In this exercise, every entry is to be copied exactly.

+===+

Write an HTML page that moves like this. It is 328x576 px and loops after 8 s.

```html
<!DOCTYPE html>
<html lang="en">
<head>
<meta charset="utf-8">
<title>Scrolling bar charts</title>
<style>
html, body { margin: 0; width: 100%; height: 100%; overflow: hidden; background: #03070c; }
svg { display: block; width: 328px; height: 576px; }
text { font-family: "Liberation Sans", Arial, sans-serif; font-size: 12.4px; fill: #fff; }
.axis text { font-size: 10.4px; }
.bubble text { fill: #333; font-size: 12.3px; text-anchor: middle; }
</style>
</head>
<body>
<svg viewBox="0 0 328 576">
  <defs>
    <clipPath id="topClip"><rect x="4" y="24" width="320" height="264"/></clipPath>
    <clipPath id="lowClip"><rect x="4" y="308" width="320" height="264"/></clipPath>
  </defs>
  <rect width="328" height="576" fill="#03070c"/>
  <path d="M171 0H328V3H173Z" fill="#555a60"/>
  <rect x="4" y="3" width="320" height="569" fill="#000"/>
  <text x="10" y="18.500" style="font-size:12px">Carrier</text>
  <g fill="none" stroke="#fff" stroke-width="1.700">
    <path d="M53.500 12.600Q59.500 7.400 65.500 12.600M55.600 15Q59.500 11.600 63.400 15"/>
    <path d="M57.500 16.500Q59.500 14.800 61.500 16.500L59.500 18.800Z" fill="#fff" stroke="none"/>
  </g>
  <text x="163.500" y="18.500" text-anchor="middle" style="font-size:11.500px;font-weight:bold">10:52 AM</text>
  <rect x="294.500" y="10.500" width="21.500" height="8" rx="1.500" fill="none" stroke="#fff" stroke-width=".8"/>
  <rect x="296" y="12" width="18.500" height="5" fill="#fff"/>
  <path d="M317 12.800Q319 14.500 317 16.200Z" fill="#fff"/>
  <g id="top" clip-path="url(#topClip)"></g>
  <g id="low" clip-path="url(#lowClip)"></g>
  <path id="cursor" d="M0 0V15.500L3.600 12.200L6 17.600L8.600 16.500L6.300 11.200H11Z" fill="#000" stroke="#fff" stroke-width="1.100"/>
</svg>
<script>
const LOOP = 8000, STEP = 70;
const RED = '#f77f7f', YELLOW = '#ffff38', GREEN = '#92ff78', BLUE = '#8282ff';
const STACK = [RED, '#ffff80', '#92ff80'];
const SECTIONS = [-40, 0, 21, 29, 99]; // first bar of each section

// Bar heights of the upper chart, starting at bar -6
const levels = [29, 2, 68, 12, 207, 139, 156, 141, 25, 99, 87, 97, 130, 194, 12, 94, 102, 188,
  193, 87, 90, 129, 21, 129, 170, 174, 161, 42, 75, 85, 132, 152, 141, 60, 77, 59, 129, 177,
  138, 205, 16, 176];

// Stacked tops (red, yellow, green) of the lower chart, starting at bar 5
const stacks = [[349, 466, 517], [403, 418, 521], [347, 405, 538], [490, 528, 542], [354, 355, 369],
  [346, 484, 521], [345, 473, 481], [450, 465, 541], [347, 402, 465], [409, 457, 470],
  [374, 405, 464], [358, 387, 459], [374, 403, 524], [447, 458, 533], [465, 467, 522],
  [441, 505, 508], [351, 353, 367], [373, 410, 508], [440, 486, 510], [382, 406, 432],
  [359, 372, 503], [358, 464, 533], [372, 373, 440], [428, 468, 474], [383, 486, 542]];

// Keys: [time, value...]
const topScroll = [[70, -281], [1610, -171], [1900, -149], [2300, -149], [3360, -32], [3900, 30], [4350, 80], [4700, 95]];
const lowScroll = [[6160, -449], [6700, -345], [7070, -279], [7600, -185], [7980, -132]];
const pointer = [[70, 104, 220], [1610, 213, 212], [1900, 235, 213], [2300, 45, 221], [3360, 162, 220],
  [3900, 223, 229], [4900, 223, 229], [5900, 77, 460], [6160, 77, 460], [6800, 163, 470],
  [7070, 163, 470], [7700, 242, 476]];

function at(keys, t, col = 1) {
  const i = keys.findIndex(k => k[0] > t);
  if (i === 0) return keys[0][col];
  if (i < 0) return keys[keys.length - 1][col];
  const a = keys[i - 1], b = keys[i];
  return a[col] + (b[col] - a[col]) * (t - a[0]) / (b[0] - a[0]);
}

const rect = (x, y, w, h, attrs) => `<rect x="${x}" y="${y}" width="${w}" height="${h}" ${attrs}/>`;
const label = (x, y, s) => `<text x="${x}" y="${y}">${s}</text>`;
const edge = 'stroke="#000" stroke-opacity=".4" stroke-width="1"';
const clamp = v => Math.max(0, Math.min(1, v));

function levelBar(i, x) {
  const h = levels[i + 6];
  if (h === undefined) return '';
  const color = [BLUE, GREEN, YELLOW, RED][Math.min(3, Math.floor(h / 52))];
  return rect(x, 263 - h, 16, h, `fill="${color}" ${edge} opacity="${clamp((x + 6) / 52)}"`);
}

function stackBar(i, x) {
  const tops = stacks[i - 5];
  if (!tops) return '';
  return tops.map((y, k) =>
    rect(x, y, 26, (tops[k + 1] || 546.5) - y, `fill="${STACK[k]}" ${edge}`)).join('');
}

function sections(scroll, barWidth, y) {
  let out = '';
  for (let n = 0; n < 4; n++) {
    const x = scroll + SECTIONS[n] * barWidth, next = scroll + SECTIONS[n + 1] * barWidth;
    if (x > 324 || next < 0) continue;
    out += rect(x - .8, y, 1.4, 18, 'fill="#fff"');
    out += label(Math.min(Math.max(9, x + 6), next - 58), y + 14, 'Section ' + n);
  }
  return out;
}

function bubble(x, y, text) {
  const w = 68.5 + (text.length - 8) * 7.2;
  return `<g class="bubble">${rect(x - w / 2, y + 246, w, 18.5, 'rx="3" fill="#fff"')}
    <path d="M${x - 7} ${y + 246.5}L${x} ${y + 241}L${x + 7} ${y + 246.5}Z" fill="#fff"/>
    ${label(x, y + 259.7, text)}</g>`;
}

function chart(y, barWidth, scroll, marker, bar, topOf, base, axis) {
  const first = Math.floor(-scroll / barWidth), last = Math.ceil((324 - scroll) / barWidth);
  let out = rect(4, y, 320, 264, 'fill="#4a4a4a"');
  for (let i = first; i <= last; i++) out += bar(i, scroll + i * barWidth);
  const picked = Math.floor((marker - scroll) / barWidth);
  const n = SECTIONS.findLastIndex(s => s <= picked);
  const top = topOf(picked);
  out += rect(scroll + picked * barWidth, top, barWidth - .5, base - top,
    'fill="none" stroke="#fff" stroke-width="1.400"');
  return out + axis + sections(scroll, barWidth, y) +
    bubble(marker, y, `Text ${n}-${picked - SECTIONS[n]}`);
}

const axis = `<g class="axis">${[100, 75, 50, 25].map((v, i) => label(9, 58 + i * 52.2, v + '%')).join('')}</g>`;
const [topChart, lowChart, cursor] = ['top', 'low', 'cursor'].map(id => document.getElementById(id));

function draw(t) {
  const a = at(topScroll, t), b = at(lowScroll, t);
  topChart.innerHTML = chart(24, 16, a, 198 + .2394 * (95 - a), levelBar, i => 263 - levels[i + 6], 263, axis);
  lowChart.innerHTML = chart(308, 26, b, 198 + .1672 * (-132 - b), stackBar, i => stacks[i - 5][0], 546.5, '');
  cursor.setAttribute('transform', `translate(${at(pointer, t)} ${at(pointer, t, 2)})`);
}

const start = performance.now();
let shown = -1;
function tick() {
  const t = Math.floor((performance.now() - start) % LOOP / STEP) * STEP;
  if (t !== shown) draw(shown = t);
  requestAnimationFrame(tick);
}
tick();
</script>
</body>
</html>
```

+===+

_Expected answer_
Write an HTML page that moves like this. It is 328x576 px and loops after 8 s.

```html
<!DOCTYPE html>
<html lang="en">
<head>
<meta charset="utf-8">
<title>Scrolling bar charts</title>
<style>
html, body { margin: 0; width: 100%; height: 100%; overflow: hidden; background: #03070c; }
svg { display: block; width: 328px; height: 576px; }
text { font-family: "Liberation Sans", Arial, sans-serif; font-size: 12.4px; fill: #fff; }
.axis text { font-size: 10.4px; }
.bubble text { fill: #333; font-size: 12.3px; text-anchor: middle; }
</style>
</head>
<body>
<svg viewBox="0 0 328 576">
  <defs>
    <clipPath id="topClip"><rect x="4" y="24" width="320" height="264"/></clipPath>
    <clipPath id="lowClip"><rect x="4" y="308" width="320" height="264"/></clipPath>
  </defs>
  <rect width="328" height="576" fill="#03070c"/>
  <path d="M171 0H328V3H173Z" fill="#555a60"/>
  <rect x="4" y="3" width="320" height="569" fill="#000"/>
  <text x="10" y="18.500" style="font-size:12px">Carrier</text>
  <g fill="none" stroke="#fff" stroke-width="1.700">
    <path d="M53.500 12.600Q59.500 7.400 65.500 12.600M55.600 15Q59.500 11.600 63.400 15"/>
    <path d="M57.500 16.500Q59.500 14.800 61.500 16.500L59.500 18.800Z" fill="#fff" stroke="none"/>
  </g>
  <text x="163.500" y="18.500" text-anchor="middle" style="font-size:11.500px;font-weight:bold">10:52 AM</text>
  <rect x="294.500" y="10.500" width="21.500" height="8" rx="1.500" fill="none" stroke="#fff" stroke-width=".8"/>
  <rect x="296" y="12" width="18.500" height="5" fill="#fff"/>
  <path d="M317 12.800Q319 14.500 317 16.200Z" fill="#fff"/>
  <g id="top" clip-path="url(#topClip)"></g>
  <g id="low" clip-path="url(#lowClip)"></g>
  <path id="cursor" d="M0 0V15.500L3.600 12.200L6 17.600L8.600 16.500L6.300 11.200H11Z" fill="#000" stroke="#fff" stroke-width="1.100"/>
</svg>
<script>
const LOOP = 8000, STEP = 70;
const RED = '#f77f7f', YELLOW = '#ffff38', GREEN = '#92ff78', BLUE = '#8282ff';
const STACK = [RED, '#ffff80', '#92ff80'];
const SECTIONS = [-40, 0, 21, 29, 99]; // first bar of each section

// Bar heights of the upper chart, starting at bar -6
const levels = [29, 2, 68, 12, 207, 139, 156, 141, 25, 99, 87, 97, 130, 194, 12, 94, 102, 188,
  193, 87, 90, 129, 21, 129, 170, 174, 161, 42, 75, 85, 132, 152, 141, 60, 77, 59, 129, 177,
  138, 205, 16, 176];

// Stacked tops (red, yellow, green) of the lower chart, starting at bar 5
const stacks = [[349, 466, 517], [403, 418, 521], [347, 405, 538], [490, 528, 542], [354, 355, 369],
  [346, 484, 521], [345, 473, 481], [450, 465, 541], [347, 402, 465], [409, 457, 470],
  [374, 405, 464], [358, 387, 459], [374, 403, 524], [447, 458, 533], [465, 467, 522],
  [441, 505, 508], [351, 353, 367], [373, 410, 508], [440, 486, 510], [382, 406, 432],
  [359, 372, 503], [358, 464, 533], [372, 373, 440], [428, 468, 474], [383, 486, 542]];

// Keys: [time, value...]
const topScroll = [[70, -281], [1610, -171], [1900, -149], [2300, -149], [3360, -32], [3900, 30], [4350, 80], [4700, 95]];
const lowScroll = [[6160, -449], [6700, -345], [7070, -279], [7600, -185], [7980, -132]];
const pointer = [[70, 104, 220], [1610, 213, 212], [1900, 235, 213], [2300, 45, 221], [3360, 162, 220],
  [3900, 223, 229], [4900, 223, 229], [5900, 77, 460], [6160, 77, 460], [6800, 163, 470],
  [7070, 163, 470], [7700, 242, 476]];

function at(keys, t, col = 1) {
  const i = keys.findIndex(k => k[0] > t);
  if (i === 0) return keys[0][col];
  if (i < 0) return keys[keys.length - 1][col];
  const a = keys[i - 1], b = keys[i];
  return a[col] + (b[col] - a[col]) * (t - a[0]) / (b[0] - a[0]);
}

const rect = (x, y, w, h, attrs) => `<rect x="${x}" y="${y}" width="${w}" height="${h}" ${attrs}/>`;
const label = (x, y, s) => `<text x="${x}" y="${y}">${s}</text>`;
const edge = 'stroke="#000" stroke-opacity=".4" stroke-width="1"';
const clamp = v => Math.max(0, Math.min(1, v));

function levelBar(i, x) {
  const h = levels[i + 6];
  if (h === undefined) return '';
  const color = [BLUE, GREEN, YELLOW, RED][Math.min(3, Math.floor(h / 52))];
  return rect(x, 263 - h, 16, h, `fill="${color}" ${edge} opacity="${clamp((x + 6) / 52)}"`);
}

function stackBar(i, x) {
  const tops = stacks[i - 5];
  if (!tops) return '';
  return tops.map((y, k) =>
    rect(x, y, 26, (tops[k + 1] || 546.5) - y, `fill="${STACK[k]}" ${edge}`)).join('');
}

function sections(scroll, barWidth, y) {
  let out = '';
  for (let n = 0; n < 4; n++) {
    const x = scroll + SECTIONS[n] * barWidth, next = scroll + SECTIONS[n + 1] * barWidth;
    if (x > 324 || next < 0) continue;
    out += rect(x - .8, y, 1.4, 18, 'fill="#fff"');
    out += label(Math.min(Math.max(9, x + 6), next - 58), y + 14, 'Section ' + n);
  }
  return out;
}

function bubble(x, y, text) {
  const w = 68.5 + (text.length - 8) * 7.2;
  return `<g class="bubble">${rect(x - w / 2, y + 246, w, 18.5, 'rx="3" fill="#fff"')}
    <path d="M${x - 7} ${y + 246.5}L${x} ${y + 241}L${x + 7} ${y + 246.5}Z" fill="#fff"/>
    ${label(x, y + 259.7, text)}</g>`;
}

function chart(y, barWidth, scroll, marker, bar, topOf, base, axis) {
  const first = Math.floor(-scroll / barWidth), last = Math.ceil((324 - scroll) / barWidth);
  let out = rect(4, y, 320, 264, 'fill="#4a4a4a"');
  for (let i = first; i <= last; i++) out += bar(i, scroll + i * barWidth);
  const picked = Math.floor((marker - scroll) / barWidth);
  const n = SECTIONS.findLastIndex(s => s <= picked);
  const top = topOf(picked);
  out += rect(scroll + picked * barWidth, top, barWidth - .5, base - top,
    'fill="none" stroke="#fff" stroke-width="1.400"');
  return out + axis + sections(scroll, barWidth, y) +
    bubble(marker, y, `Text ${n}-${picked - SECTIONS[n]}`);
}

const axis = `<g class="axis">${[100, 75, 50, 25].map((v, i) => label(9, 58 + i * 52.2, v + '%')).join('')}</g>`;
const [topChart, lowChart, cursor] = ['top', 'low', 'cursor'].map(id => document.getElementById(id));

function draw(t) {
  const a = at(topScroll, t), b = at(lowScroll, t);
  topChart.innerHTML = chart(24, 16, a, 198 + .2394 * (95 - a), levelBar, i => 263 - levels[i + 6], 263, axis);
  lowChart.innerHTML = chart(308, 26, b, 198 + .1672 * (-132 - b), stackBar, i => stacks[i - 5][0], 546.5, '');
  cursor.setAttribute('transform', `translate(${at(pointer, t)} ${at(pointer, t, 2)})`);
}

const start = performance.now();
let shown = -1;
function tick() {
  const t = Math.floor((performance.now() - start) % LOOP / STEP) * STEP;
  if (t !== shown) draw(shown = t);
  requestAnimationFrame(tick);
}
tick();
</script>
</body>
</html>
```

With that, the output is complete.